Chasing marijuana users comes at too high a cost
A supporter of legalized marijuana holds up a small blunt at Civic Center Park in Denver, Colo. Commentator Todd Buchholz says decriminalizing marijuana could help ease a taxpayer burden.
I consider myself tough on crime, but every time I wait in a slow, snaking line at the airport, I wonder why we're wasting so many public dollars chasing down marijuana users?
Now I've never touched the stuff, but at a time of exploding budget deficits, keeping pot illegal costs taxpayers a ridiculous amount of money. Nearly half of all U.S. drug arrests are for marijuana. Don't we have better ways of deploying our police than sending them after people toking on some dried out vegetable? By chasing after users and sellers, we actually incite more crime. If you lock up a seller and create a shortage of pot, the price goes up, right? Well, when the price goes up, that inspires more growers and dealers to enter the trade because the profits are even higher. This is not Adam Smith on drugs. This is Adam Smith stone-cold sober.
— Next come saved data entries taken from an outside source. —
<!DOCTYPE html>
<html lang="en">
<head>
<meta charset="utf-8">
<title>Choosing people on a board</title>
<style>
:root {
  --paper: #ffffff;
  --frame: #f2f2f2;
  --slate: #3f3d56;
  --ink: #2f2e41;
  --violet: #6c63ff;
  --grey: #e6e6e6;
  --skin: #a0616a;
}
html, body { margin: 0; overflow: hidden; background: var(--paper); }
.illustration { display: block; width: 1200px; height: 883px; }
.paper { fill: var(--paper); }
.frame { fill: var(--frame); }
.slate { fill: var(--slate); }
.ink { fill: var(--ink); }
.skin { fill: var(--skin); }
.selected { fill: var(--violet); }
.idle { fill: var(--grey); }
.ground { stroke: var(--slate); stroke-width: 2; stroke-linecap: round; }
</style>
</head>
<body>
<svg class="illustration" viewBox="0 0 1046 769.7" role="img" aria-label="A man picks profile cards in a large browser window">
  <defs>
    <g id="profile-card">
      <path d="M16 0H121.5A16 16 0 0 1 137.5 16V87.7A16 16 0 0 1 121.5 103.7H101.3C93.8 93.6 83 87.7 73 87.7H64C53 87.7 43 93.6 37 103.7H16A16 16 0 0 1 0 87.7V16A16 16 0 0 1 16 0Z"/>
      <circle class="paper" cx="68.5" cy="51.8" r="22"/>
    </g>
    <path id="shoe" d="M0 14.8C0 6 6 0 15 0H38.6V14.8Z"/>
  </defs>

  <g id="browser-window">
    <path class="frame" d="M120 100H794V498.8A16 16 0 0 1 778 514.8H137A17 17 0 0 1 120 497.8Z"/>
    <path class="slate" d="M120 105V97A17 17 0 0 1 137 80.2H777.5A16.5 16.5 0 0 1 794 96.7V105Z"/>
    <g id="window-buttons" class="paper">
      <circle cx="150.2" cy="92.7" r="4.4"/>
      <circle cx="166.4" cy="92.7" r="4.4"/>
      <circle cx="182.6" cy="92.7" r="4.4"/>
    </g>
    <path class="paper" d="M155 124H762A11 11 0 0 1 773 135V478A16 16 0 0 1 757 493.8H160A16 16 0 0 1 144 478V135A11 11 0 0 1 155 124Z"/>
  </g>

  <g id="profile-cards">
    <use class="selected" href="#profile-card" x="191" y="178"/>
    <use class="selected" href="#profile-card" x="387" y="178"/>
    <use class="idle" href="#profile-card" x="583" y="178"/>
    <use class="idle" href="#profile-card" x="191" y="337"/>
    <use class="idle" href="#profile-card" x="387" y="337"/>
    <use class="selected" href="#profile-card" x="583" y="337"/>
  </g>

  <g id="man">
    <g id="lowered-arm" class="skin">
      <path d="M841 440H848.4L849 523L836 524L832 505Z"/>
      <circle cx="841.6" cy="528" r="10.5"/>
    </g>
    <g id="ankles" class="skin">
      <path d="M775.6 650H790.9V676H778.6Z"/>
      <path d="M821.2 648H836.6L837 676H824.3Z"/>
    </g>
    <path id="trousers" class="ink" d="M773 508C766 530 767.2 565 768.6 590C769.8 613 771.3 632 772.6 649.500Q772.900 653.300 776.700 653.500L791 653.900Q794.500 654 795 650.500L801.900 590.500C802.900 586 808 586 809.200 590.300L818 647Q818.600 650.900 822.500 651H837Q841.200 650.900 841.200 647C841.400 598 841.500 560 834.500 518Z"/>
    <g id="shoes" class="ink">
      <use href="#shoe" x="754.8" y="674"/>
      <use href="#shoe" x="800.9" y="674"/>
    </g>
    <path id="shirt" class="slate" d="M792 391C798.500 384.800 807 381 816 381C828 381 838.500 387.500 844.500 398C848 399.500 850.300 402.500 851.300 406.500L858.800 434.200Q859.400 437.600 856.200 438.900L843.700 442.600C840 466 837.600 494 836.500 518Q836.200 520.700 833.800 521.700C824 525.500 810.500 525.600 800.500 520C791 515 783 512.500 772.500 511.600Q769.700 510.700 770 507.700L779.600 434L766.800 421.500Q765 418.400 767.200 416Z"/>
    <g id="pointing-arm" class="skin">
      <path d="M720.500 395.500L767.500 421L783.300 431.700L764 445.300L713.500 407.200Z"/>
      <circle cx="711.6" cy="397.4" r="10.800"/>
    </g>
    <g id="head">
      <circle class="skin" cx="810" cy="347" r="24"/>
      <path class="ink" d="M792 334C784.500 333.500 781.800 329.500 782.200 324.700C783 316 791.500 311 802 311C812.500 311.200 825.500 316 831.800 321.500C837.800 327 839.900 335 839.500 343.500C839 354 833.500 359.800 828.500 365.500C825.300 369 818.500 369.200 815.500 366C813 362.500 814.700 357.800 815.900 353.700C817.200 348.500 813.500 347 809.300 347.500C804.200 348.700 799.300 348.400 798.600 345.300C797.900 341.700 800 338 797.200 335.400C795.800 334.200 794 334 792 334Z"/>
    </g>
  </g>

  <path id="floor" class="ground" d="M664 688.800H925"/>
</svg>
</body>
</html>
Here's another way to look at it. Coffee is addictive, right? But you don't see murderous trafficking in it. If we banned coffee, you'd find 100 million Americans trying to corner Howard Schultz in an alley outside a boarded up Starbucks: "Hey, score me a mochachino. Leave the gun, take the latte."
A Harvard study showed that the U.S. would save nearly $8 billion by decriminalizing marijuana. Then there's every bureaucrat's favorite word: revenue. States could raise up to $6 billion by taxing the stuff. A friend assured me that three-quarters of those receipts would come from the extra sale of Doritos alone.
Now, I'm not suggesting that smoking marijuana is a good thing. It's not. It damages your lungs, toys with your chromosomes and might make you dopier. But let's face it, nearly 10 million people watch "Jersey Shore." There are plenty of ways to keep dopey people busy, without providing them with overnight lodging on your dime at your local jail.